ment is regarded as tin
able, as it is the PrP
to have the Sco Amerlrt
in nil educational Ins iruU
out the country. U y"
Important feature 0 l ?
tlo'n of the National Educg
tlon. to he held In San Frt
tho coming summar
A letter wo also reed
the See America leagwi
from H. B, Evojis scf"1?
medial club of
that arrangements are Kg
big meeting to be heUl
week, upon the occtofl J
Secretary Fisher Harris PW
Duluth. on his eastuardjOj
The Miner $-0p$J8tiW
of Falrvlew hie """M,
In the office of the
Tuesday. The corojnd vgm
Mormon Miner. P(&X
vice-president. A- b.
Will Hold Prayer W
The Mlalonao; unlon
prayer forvlco this aiw.
I observe at II"
most Is tho tmubl. ' A
That people of heart do nd
one's colUn h'l- DlfUfcr
Ttaott sorrow spoils th
r Thul rr.on who h&mb
Howlng bowl" drewn th '
That tho toPP1"" 5
pondont on tho nuniw a.
Thnt there are a M A
their marriaKC hasn 1
That to most K?J StWM
fellow If he "f ja
That a wound In tne

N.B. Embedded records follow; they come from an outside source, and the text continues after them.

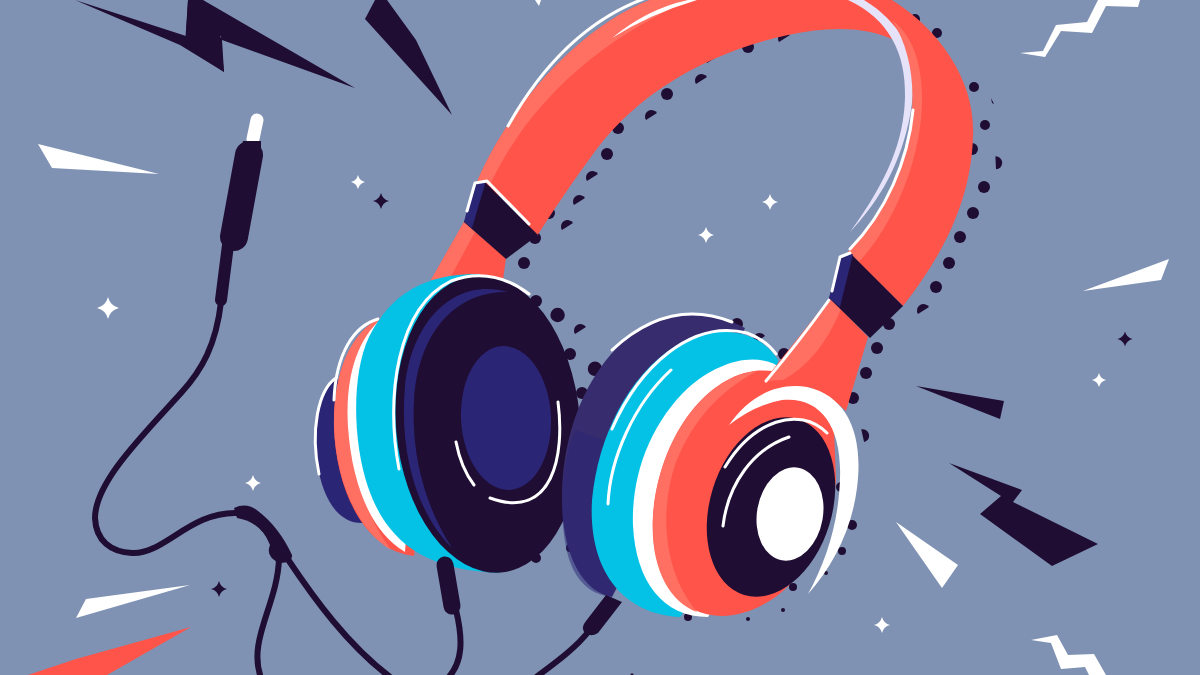
<!DOCTYPE html>
<html lang="en">
<head>
<meta charset="utf-8">
<title>Headphones illustration</title>
<style>
:root{--sky:#7f92b3;--ink:#1f0d33;--violet:#2b2575;--indigo:#372d6e;--coral:#ff5449;--coral-light:#ff6f62;--cyan:#04c2e6;--white:#fff;--lilac:#e6e2fa}
html,body{margin:0;height:100%;overflow:hidden;background:var(--sky)}
svg{display:block;width:1200px;height:675px}
.ink{fill:var(--ink)}.violet{fill:var(--violet)}.indigo{fill:var(--indigo)}.coral{fill:var(--coral)}.coral-light{fill:var(--coral-light)}.cyan{fill:var(--cyan)}.white{fill:var(--white)}.lilac{fill:var(--lilac)}
.line{fill:none;stroke:var(--white);stroke-width:3;stroke-linecap:round;stroke-linejoin:round}
.cord{fill:none;stroke:var(--ink);stroke-width:6;stroke-linecap:round}
.sleeve{fill:none;stroke:var(--ink);stroke-linecap:round}
</style>
</head>
<body>
<svg viewBox="0 0 1200 675" role="img" aria-label="Red and blue headphones with a cable, surrounded by lightning bolts and sparkles">
<defs>
<path id="sparkle" d="M0-10Q2-2 10 0Q2 2 0 10Q-2 2-10 0Q-2-2 0-10Z"/>
<circle id="dot" r="6"/>
<path id="half-dot" d="M-6 3A6 6 0 0 1 5-4Z"/>
</defs>
<rect width="1200" height="675" fill="var(--sky)"/>

<g id="bolts">
<g class="ink">
<path d="M75 0L186 36L188 0H203L221 38L222 30L355 88L222 40L224 72L180 45Z"/>
<path d="M188 0H203L355 88L220 36L224 72L185 44Z"/>
<path d="M375 0H387L416 40L452 115L365 19Z"/>
<path d="M916 386L1004 401L1000 419Z"/>
<path d="M949 463L1022 490L1013 502L1098 544L1052 566L980 514L1001 496Z"/>
</g>
<g class="white">
<path d="M38 144L159 174L52 168Z"/>
<path d="M1083 291L1169 259L1161 280Z"/>
<path d="M896 522L958 565L942 588Z"/>
<path d="M190 585L86 599L76 618Z"/>
<path d="M1020 53L1043 51L1056 25L1087 22L1098 0H1140L1138 7L1106 6L1092 33L1061 31L1045 57Z"/>
<path d="M1031 640L1057 635L1068 655L1094 654L1106 675H1089L1085 667L1061 669L1051 643Z"/>
<path d="M535 0H541L539 6Z"/>
</g>
<path class="coral" d="M191 627L76 659L28 675H107Z"/>
</g>

<g id="sparkles">
<g class="white">
<use href="#sparkle" transform="translate(108 308) scale(1.1)"/>
<use href="#sparkle" transform="translate(358 182) scale(.7)"/>
<use href="#sparkle" transform="translate(253 483) scale(.8)"/>
<use href="#sparkle" transform="translate(706 235) scale(.8)"/>
<use href="#sparkle" transform="translate(770 202) scale(.8)"/>
<use href="#sparkle" transform="translate(1099 380) scale(.7)"/>
<use href="#sparkle" transform="translate(882 625) scale(.8)"/>
</g>
<g class="ink">
<use href="#sparkle" transform="translate(381 201) scale(.8)"/>
<use href="#sparkle" transform="translate(219 589) scale(.8)"/>
<use href="#sparkle" transform="translate(1125 339) scale(.75)"/>
<path d="M632 673L634 675H630Z"/>
</g>
</g>

<g id="dotted-shadow" class="ink">
<use href="#dot" x="748" y="47"/><use href="#dot" x="667" y="94"/><use href="#dot" x="618" y="128"/><use href="#dot" x="607" y="154"/><use href="#dot" x="549" y="213"/><use href="#dot" x="535" y="238"/><use href="#dot" x="524" y="263"/>
<use href="#half-dot" x="785" y="39"/><use href="#half-dot" x="713" y="60"/><use href="#half-dot" x="702" y="81"/><use href="#half-dot" x="652" y="117"/><use href="#half-dot" x="593" y="178"/><use href="#half-dot" x="580" y="202"/><use href="#half-dot" x="568" y="227"/><use href="#half-dot" x="562" y="190"/>
<use href="#dot" x="536" y="301"/><use href="#dot" x="558" y="315" transform="translate(-112 -63) scale(1.2)"/><use href="#half-dot" x="581" y="331"/><use href="#dot" x="570" y="354"/><use href="#dot" x="595" y="369" transform="translate(-119 -74) scale(1.2)"/><use href="#dot" x="582" y="393"/>
<use href="#dot" x="737" y="324"/><use href="#half-dot" x="760" y="340"/><use href="#dot" x="784" y="354"/>
<circle cx="915" cy="19" r="5"/><circle cx="937" cy="33" r="5"/><circle cx="974" cy="87" r="5"/><circle cx="985" cy="125" r="5"/><circle cx="972" cy="149" r="6"/><use href="#half-dot" transform="translate(995 163) rotate(120)"/><path d="M991 98L994 104L992 103ZM957 50L962 54Z"/>
<use href="#dot" x="984" y="187"/><use href="#dot" x="973" y="213"/><use href="#dot" x="960" y="237"/><use href="#dot" x="949" y="263"/><use href="#dot" x="936" y="287"/><use href="#half-dot" x="924" y="311"/><use href="#dot" x="889" y="324"/><use href="#dot" x="877" y="348"/><use href="#dot" x="866" y="373"/><use href="#dot" x="853" y="398"/><use href="#half-dot" transform="translate(862 436) rotate(110)"/>
<circle cx="841" cy="487" r="5"/><circle cx="852" cy="525" r="5"/><circle cx="842" cy="551" r="4"/><circle cx="805" cy="563" r="4"/><circle cx="793" cy="587" r="4"/><circle cx="826" cy="573" r="2"/><circle cx="783" cy="610" r="2"/><circle cx="688" cy="617" r="4"/><circle cx="748" cy="619" r="2"/>
<circle cx="536" cy="558" r="5"/><circle cx="570" cy="548" r="4"/>
</g>

<g id="cable">
<path class="cord" d="M221 302C216 345 202 370 181 393C143 435 95 482 95 518C96 541 111 552 132 553C164 555 190 511 238 513"/>
<path class="cord" d="M279 558C278 604 247 640 261 678M287 558C315 600 348 645 390 677M456 610C463 639 463 662 448 678M589 631C574 650 552 665 535 678"/>
<path class="ink" d="M234 508Q247 502 258 511Q279 527 292 555Q293 563 280 563Q265 557 270 545Q261 522 237 518Z"/>
<path class="sleeve" stroke-width="12" d="M228 245L221 300"/>
<path class="sleeve" stroke-width="28" d="M249 155L234 237"/>
<path d="M257 120L253 139" fill="none" stroke="var(--white)" stroke-width="13" stroke-linecap="round"/>
<path class="ink" d="M243 141H261V155H239Z"/>
</g>

<g id="headband">
<path class="coral" d="M477 182C506 112 575 29 650 0H860C884 10 895 25 900 43C873 27 832 25 788 35C710 52 640 91 596 150C571 184 553 211 537 236L503 198Z"/>
<path class="coral-light" d="M477 182C506 112 575 29 650 0H690C610 35 532 94 489 187Z"/>
<path class="lilac" d="M848 0H880C912 30 921 82 906 133C895 174 876 204 850 232C888 180 904 140 905 97C906 53 889 19 848 0Z"/>
<path class="coral" d="M864 0H892C941 31 976 82 973 137C971 201 943 255 903 306L848 252C889 210 913 150 915 101C918 57 903 24 864 0Z"/>
<path class="coral-light" d="M892 20C914 55 917 98 907 143C896 190 875 223 848 252L858 263C903 215 930 132 920 73C917 51 908 32 892 20Z"/>
<path class="line" d="M508 126C544 62 591 18 646-2M913 110C908 161 886 212 850 249"/>
<path class="white" d="M612 38Q647 9 688 0H697Q650 14 612 38Z"/>
</g>

<g id="left-stem">
<path class="coral" d="M464 222L506 258L503 280H431Z"/>
<path class="coral-light" d="M464 222L475 232L449 280H431Z"/>
<path class="ink" d="M484 181L538 235L506 259L464 222Z"/>
<path class="violet" d="M474 182L486 181L472 228L464 222Z"/>
<path class="line" d="M467 211L475 183L487 181L529 224"/>
</g>

<g id="left-cup">
<path class="violet" d="M337 378C320 389 312 425 317 462C323 502 340 525 365 523L380 420Z"/>
<path class="line" d="M336 378C318 390 310 431 319 474"/>
<path class="coral" d="M382 317C350 332 333 374 334 427C336 493 366 551 414 556L430 430Z"/>
<path class="coral-light" d="M382 317C350 332 333 374 334 427C336 481 357 529 391 550C359 506 346 449 351 394Q358 341 382 317Z"/>
<path class="white" d="M381 319C356 341 345 379 348 427C352 486 372 533 405 552L416 420Z"/>
<path class="line" d="M334 400C336 353 354 326 378 319"/>
<path class="cyan" d="M480 274C428 273 391 292 369 337C351 375 353 443 368 487C386 539 421 570 500 573Z"/>
<ellipse class="ink" cx="488" cy="424" rx="92" ry="149" transform="rotate(-5 488 424)"/>
<path class="violet" d="M508 292C455 277 412 320 405 386C399 454 417 513 452 548C425 506 411 455 414 401C418 333 455 291 508 292Z"/>
<path class="line" d="M399 469C385 398 397 307 451 281Q492 266 529 294"/>
<ellipse class="violet" cx="506" cy="418" rx="45" ry="72" transform="rotate(-3 506 418)"/>
<path class="line" d="M558 402C565 455 553 521 490 498M456 442Q461 468 474 485"/>
<path class="sleeve" stroke-width="17" d="M445 565L452 606"/>
</g>

<g id="right-cup">
<path class="indigo" d="M745 328C704 306 661 310 625 340C587 374 563 430 562 494C561 550 580 591 612 597L690 450Z"/>
<path class="violet" d="M575 430C561 463 558 524 569 559C577 583 592 595 612 597L635 450Z" opacity=".5"/>
<path class="line" d="M612 350Q669 297 732 322"/>
<path class="cyan" d="M778 360C759 329 713 322 674 347C629 376 598 435 592 500C588 570 622 614 680 617L760 500Z"/>
<path class="line" d="M612 429C639 367 691 319 747 333Q766 340 776 354M608 504C610 458 634 404 671 370"/>
<path class="white" d="M782 369C758 350 718 361 688 388C651 423 631 474 633 526C636 582 663 617 708 617L790 480Z"/>
<path class="coral" d="M834 430C823 390 793 367 754 371C701 379 658 444 653 516C650 577 678 616 722 616C783 614 828 552 836 480Z"/>
<path class="coral-light" d="M757 371C701 377 658 444 653 516C650 566 668 601 697 612C665 574 658 514 676 462Q700 401 757 371Z"/>
<path class="coral" d="M830 298L868 337L846 411Q812 378 764 381Z"/>
<path class="coral-light" d="M830 298L841 309Q820 360 783 380L764 381Z"/>
<path class="line" d="M829 300Q799 342 766 381"/>
<path class="white" d="M729 425C748 397 776 382 807 387C847 396 864 434 857 488C852 528 834 565 808 594C827 560 839 520 840 478C842 426 820 396 782 400Q754 405 729 425Z"/>
<ellipse class="ink" cx="771" cy="507" rx="61" ry="92" transform="rotate(17 771 507)"/>
<path class="line" d="M725 467C753 421 799 405 827 433M723 526C728 484 753 449 789 437"/>
<ellipse class="white" cx="790" cy="514" rx="33" ry="47" transform="rotate(10 790 514)"/>
<path class="ink" d="M850 253L903 306L870 338L829 298Z"/>
<path class="violet" d="M839 257L853 254L840 307L829 298Z"/>
<path class="line" d="M832 291L840 257L850 253"/>
<path class="ink" d="M606 595L622 602L598 633Q590 638 584 632Q581 627 586 621Z"/>
</g>
</svg>
</body>
</html>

thero is a coward owJ rgm
That some P""?'' Jfi thBJ
of life that they P"
nrdy for a fov ijlIiirVh
That he Is an kM
tlon from urdcr no . JM
place It with anoUKr w 1
That there Is no friend
That there is no SMk
the lashlnffs of a slls1 LJM
That It Is a slondcr oa ecJj
it of Bulb rmk
Charles A. QuIslO'. 'fli J3B
Sturtebakcr conian in 01lm
country. left ',r
Januarj and vliwM
thc time of his t!
Ind.. nnd nther vjace in yjH
l,.y. and pot a- Mr nhfV
cntfrtnlnlnffly of nete,M0oUB
cernln I tan PM